-- Activity --
Search the listing below for the string "child" and show each line that contains it.

-- Material to process --

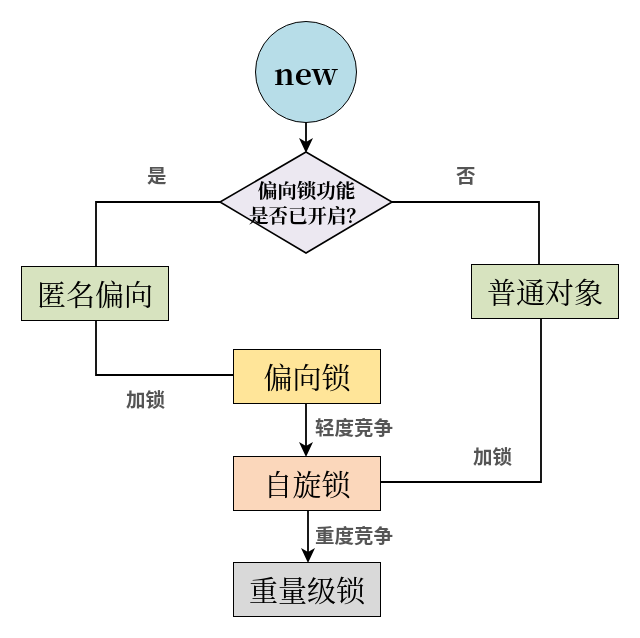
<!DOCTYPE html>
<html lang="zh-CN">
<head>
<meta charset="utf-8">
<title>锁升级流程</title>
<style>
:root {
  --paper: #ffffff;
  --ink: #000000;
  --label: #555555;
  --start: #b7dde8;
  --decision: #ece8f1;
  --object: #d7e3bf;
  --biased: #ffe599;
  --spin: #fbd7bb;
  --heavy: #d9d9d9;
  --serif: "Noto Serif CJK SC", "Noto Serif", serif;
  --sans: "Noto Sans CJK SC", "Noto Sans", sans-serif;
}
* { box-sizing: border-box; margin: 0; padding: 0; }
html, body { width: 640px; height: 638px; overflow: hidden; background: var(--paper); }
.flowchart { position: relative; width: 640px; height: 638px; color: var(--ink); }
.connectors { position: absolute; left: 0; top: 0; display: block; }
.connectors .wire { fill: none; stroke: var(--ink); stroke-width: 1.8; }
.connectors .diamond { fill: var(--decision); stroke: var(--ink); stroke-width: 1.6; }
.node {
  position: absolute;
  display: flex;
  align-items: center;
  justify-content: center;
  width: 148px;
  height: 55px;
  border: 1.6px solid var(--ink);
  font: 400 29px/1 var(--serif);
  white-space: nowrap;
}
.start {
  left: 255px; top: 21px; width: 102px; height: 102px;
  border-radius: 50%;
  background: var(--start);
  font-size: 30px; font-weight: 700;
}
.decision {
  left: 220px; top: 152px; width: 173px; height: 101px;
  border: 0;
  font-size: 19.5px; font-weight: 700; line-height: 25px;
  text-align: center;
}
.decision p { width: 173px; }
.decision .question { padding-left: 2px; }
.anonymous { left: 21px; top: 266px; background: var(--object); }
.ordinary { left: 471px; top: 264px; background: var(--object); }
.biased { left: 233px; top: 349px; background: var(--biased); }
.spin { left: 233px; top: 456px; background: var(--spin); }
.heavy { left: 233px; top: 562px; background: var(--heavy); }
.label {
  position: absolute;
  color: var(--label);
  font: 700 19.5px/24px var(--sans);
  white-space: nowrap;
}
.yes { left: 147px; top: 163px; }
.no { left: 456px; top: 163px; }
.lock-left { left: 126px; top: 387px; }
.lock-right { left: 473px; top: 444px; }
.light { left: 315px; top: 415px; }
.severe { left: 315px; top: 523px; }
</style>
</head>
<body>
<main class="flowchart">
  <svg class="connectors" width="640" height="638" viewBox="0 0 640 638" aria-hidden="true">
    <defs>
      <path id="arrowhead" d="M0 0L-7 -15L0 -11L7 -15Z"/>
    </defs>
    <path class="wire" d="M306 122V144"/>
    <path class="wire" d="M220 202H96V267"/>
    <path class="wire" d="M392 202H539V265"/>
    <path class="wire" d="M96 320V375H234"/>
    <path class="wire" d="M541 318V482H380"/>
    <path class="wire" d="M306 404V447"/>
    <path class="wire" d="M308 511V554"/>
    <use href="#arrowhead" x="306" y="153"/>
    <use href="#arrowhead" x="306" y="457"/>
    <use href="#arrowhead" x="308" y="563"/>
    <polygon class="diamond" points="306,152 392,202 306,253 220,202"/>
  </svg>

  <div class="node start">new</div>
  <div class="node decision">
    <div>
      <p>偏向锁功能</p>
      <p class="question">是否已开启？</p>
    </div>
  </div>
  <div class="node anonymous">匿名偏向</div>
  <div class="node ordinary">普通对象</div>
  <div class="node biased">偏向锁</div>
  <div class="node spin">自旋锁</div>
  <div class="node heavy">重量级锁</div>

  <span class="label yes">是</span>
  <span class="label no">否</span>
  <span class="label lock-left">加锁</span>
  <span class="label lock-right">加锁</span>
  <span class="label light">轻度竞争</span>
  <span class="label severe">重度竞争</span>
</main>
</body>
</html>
* * *
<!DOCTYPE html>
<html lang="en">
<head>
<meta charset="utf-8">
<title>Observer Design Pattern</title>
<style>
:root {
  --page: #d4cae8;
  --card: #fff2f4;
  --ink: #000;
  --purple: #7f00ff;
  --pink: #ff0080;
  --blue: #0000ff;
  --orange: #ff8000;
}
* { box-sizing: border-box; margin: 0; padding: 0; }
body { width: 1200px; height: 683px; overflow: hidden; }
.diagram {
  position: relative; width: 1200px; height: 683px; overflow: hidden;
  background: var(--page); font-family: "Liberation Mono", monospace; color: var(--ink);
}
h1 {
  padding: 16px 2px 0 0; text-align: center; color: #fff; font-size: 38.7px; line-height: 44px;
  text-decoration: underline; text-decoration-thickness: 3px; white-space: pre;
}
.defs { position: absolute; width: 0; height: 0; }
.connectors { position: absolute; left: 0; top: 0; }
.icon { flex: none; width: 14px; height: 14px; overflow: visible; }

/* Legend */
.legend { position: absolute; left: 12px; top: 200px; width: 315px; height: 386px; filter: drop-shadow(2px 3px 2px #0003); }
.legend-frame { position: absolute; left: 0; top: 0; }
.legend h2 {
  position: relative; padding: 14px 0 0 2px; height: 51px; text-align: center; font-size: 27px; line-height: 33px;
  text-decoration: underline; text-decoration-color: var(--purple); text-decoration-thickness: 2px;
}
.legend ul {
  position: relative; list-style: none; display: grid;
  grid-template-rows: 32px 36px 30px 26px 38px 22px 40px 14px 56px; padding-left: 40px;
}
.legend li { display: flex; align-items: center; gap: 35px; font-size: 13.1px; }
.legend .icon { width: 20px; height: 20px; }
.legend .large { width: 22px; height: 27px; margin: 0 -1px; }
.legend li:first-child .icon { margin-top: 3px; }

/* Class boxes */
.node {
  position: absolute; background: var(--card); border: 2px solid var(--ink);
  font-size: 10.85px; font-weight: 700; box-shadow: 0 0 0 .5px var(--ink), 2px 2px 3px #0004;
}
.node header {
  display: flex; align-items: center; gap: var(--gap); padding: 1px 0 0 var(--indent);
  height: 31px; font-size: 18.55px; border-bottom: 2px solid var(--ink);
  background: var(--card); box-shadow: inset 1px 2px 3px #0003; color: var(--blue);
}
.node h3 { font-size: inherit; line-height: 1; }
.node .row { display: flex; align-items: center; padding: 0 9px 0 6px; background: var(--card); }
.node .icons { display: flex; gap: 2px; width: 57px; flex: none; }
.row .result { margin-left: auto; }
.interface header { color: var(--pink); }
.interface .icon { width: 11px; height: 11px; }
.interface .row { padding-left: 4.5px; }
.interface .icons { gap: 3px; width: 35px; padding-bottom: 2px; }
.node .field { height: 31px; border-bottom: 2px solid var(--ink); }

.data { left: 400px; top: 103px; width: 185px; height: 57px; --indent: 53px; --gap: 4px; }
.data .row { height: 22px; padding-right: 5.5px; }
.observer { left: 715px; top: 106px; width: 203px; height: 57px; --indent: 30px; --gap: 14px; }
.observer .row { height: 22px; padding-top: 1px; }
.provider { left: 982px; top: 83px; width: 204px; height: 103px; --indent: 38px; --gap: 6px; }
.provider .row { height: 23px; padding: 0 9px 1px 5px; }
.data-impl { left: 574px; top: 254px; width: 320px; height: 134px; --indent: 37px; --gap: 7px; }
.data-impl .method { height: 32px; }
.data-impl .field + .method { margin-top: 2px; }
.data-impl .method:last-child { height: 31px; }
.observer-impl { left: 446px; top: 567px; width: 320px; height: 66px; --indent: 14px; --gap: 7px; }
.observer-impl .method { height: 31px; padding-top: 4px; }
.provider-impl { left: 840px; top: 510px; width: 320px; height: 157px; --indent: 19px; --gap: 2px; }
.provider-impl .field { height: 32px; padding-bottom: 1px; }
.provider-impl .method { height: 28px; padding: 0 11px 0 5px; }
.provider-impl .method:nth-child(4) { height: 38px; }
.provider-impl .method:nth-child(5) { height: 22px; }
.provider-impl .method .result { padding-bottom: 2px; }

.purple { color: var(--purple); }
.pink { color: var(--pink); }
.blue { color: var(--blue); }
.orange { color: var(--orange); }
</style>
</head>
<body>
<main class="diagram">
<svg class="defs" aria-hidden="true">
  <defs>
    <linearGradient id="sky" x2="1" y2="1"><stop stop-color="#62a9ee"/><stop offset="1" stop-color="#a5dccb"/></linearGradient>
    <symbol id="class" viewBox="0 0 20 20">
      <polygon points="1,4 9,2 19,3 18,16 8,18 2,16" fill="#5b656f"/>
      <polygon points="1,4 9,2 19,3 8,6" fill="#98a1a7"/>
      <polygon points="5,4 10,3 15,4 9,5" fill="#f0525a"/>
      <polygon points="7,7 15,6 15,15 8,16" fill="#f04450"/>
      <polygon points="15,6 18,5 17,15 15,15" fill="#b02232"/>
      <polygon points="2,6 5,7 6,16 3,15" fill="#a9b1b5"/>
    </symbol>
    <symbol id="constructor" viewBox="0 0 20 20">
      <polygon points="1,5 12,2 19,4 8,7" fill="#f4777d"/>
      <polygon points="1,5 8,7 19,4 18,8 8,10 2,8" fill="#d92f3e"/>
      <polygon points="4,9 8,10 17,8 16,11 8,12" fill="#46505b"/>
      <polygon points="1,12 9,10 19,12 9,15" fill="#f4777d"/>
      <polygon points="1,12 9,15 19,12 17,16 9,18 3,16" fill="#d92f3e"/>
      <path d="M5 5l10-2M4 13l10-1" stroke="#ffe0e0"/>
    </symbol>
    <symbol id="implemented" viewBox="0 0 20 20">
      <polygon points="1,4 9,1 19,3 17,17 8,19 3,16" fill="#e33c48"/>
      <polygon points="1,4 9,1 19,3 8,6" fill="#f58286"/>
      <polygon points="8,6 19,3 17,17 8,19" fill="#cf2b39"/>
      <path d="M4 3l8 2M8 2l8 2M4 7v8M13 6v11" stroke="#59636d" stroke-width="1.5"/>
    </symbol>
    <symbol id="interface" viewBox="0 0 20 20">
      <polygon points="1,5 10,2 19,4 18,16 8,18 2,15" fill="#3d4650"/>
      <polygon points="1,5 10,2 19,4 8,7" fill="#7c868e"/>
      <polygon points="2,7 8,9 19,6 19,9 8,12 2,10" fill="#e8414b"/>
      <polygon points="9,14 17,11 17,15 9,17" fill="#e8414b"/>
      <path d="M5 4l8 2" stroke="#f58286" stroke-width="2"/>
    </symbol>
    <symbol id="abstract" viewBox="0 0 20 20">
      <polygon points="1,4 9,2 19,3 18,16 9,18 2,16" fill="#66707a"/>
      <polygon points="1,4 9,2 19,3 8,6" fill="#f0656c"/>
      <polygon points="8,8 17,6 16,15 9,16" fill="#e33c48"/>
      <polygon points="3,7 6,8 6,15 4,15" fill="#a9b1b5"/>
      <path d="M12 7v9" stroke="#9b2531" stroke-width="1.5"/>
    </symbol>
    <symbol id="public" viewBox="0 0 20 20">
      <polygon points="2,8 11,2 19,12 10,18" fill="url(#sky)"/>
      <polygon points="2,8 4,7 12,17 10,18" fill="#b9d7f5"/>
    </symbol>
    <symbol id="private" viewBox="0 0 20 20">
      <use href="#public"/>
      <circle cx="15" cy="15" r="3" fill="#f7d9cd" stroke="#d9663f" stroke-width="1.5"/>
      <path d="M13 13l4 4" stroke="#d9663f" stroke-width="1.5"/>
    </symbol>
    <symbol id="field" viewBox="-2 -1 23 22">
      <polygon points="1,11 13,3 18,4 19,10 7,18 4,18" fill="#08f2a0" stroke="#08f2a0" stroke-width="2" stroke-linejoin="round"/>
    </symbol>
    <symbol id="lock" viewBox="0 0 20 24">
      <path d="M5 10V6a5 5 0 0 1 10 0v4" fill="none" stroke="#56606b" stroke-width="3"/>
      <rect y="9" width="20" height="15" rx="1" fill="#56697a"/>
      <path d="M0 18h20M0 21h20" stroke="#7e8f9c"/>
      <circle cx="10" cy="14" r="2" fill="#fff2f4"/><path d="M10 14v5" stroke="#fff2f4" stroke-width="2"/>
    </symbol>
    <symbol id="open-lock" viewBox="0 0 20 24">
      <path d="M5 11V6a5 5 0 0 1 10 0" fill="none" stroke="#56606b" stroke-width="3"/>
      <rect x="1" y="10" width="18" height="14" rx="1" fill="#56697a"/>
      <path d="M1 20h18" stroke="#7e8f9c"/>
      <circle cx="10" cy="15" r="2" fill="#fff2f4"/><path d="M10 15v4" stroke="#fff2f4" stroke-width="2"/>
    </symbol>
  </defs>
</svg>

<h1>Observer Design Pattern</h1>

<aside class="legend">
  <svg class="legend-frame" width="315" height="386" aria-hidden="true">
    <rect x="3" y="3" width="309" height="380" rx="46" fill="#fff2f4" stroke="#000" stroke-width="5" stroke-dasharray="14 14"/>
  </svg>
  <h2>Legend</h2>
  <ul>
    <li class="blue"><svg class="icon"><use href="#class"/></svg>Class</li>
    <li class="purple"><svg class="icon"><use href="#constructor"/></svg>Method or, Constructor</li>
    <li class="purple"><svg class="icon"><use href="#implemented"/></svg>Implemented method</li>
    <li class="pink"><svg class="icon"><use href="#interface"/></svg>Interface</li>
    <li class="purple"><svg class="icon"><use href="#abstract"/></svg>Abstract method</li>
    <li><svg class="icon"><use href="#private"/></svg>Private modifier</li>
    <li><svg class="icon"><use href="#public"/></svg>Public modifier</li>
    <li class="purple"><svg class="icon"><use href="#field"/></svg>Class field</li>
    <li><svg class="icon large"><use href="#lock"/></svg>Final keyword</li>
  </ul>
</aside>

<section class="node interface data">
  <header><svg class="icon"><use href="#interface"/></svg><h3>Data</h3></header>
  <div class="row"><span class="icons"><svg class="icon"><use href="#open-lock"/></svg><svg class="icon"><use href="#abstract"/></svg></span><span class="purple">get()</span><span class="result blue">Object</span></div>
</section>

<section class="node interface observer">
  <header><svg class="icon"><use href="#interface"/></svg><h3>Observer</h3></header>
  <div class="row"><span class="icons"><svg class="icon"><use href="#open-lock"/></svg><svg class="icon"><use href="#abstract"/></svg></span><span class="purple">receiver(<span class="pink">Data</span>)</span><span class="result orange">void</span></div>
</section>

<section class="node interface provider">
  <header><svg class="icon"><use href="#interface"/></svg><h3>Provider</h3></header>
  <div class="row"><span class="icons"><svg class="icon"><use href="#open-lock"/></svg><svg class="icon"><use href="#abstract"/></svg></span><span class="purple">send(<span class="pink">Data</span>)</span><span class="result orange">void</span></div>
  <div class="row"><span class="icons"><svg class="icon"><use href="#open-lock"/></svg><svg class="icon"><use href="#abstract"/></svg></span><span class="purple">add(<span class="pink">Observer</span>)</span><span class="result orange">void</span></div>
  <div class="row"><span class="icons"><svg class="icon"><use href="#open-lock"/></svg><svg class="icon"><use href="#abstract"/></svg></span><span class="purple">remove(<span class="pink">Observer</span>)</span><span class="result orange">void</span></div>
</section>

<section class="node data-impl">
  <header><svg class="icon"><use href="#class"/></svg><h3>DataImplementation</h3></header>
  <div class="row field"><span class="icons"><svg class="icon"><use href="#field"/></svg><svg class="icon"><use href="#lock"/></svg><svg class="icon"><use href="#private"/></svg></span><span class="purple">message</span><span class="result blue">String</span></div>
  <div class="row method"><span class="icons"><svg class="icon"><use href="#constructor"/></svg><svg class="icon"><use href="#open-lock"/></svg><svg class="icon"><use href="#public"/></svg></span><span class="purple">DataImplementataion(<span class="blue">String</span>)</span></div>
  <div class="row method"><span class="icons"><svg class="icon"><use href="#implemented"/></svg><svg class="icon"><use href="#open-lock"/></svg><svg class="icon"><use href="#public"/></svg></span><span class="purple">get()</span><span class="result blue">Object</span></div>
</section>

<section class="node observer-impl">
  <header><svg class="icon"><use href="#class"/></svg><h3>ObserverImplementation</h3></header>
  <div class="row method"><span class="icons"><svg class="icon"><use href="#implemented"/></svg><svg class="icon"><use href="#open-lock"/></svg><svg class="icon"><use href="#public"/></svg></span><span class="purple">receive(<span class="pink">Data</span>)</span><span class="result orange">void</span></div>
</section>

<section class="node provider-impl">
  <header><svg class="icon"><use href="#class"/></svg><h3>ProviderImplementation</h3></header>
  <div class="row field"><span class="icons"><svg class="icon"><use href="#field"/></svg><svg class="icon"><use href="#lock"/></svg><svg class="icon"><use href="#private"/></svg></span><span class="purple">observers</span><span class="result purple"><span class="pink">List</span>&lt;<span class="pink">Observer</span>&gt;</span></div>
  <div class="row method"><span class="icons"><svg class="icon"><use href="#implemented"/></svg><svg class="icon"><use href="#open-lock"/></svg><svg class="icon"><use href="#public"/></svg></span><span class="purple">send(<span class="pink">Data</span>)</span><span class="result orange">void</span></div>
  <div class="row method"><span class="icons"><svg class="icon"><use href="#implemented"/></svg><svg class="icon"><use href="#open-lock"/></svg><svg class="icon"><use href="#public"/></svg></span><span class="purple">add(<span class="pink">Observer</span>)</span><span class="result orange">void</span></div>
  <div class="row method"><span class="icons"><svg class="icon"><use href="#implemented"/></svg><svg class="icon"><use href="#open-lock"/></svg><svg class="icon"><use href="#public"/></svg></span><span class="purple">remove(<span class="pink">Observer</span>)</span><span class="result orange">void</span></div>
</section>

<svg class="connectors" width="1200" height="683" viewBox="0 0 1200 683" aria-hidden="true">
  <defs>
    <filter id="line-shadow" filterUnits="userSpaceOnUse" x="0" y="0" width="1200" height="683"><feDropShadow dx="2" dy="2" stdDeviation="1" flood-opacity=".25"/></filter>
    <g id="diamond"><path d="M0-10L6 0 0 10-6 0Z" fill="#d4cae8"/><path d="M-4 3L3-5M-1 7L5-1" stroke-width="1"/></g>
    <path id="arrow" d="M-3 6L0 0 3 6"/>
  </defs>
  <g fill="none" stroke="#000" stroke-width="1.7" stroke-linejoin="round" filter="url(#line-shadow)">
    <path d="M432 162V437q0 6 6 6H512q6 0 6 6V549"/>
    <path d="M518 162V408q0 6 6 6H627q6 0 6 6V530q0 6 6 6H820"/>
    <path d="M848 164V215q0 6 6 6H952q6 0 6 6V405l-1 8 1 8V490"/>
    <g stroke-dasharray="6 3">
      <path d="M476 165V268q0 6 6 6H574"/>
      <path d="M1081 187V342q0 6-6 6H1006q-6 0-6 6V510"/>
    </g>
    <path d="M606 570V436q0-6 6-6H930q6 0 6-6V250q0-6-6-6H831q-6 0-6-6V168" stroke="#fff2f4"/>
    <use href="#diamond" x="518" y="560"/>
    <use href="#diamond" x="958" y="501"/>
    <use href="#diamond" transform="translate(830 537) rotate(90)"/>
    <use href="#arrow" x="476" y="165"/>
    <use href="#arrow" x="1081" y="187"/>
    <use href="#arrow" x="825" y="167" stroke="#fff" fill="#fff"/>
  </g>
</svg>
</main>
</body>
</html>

-- Response area --
.legend li:first-child .icon { margin-top: 3px; }
.data-impl .method:last-child { height: 31px; }
.provider-impl .method:nth-child(4) { height: 38px; }
.provider-impl .method:nth-child(5) { height: 22px; }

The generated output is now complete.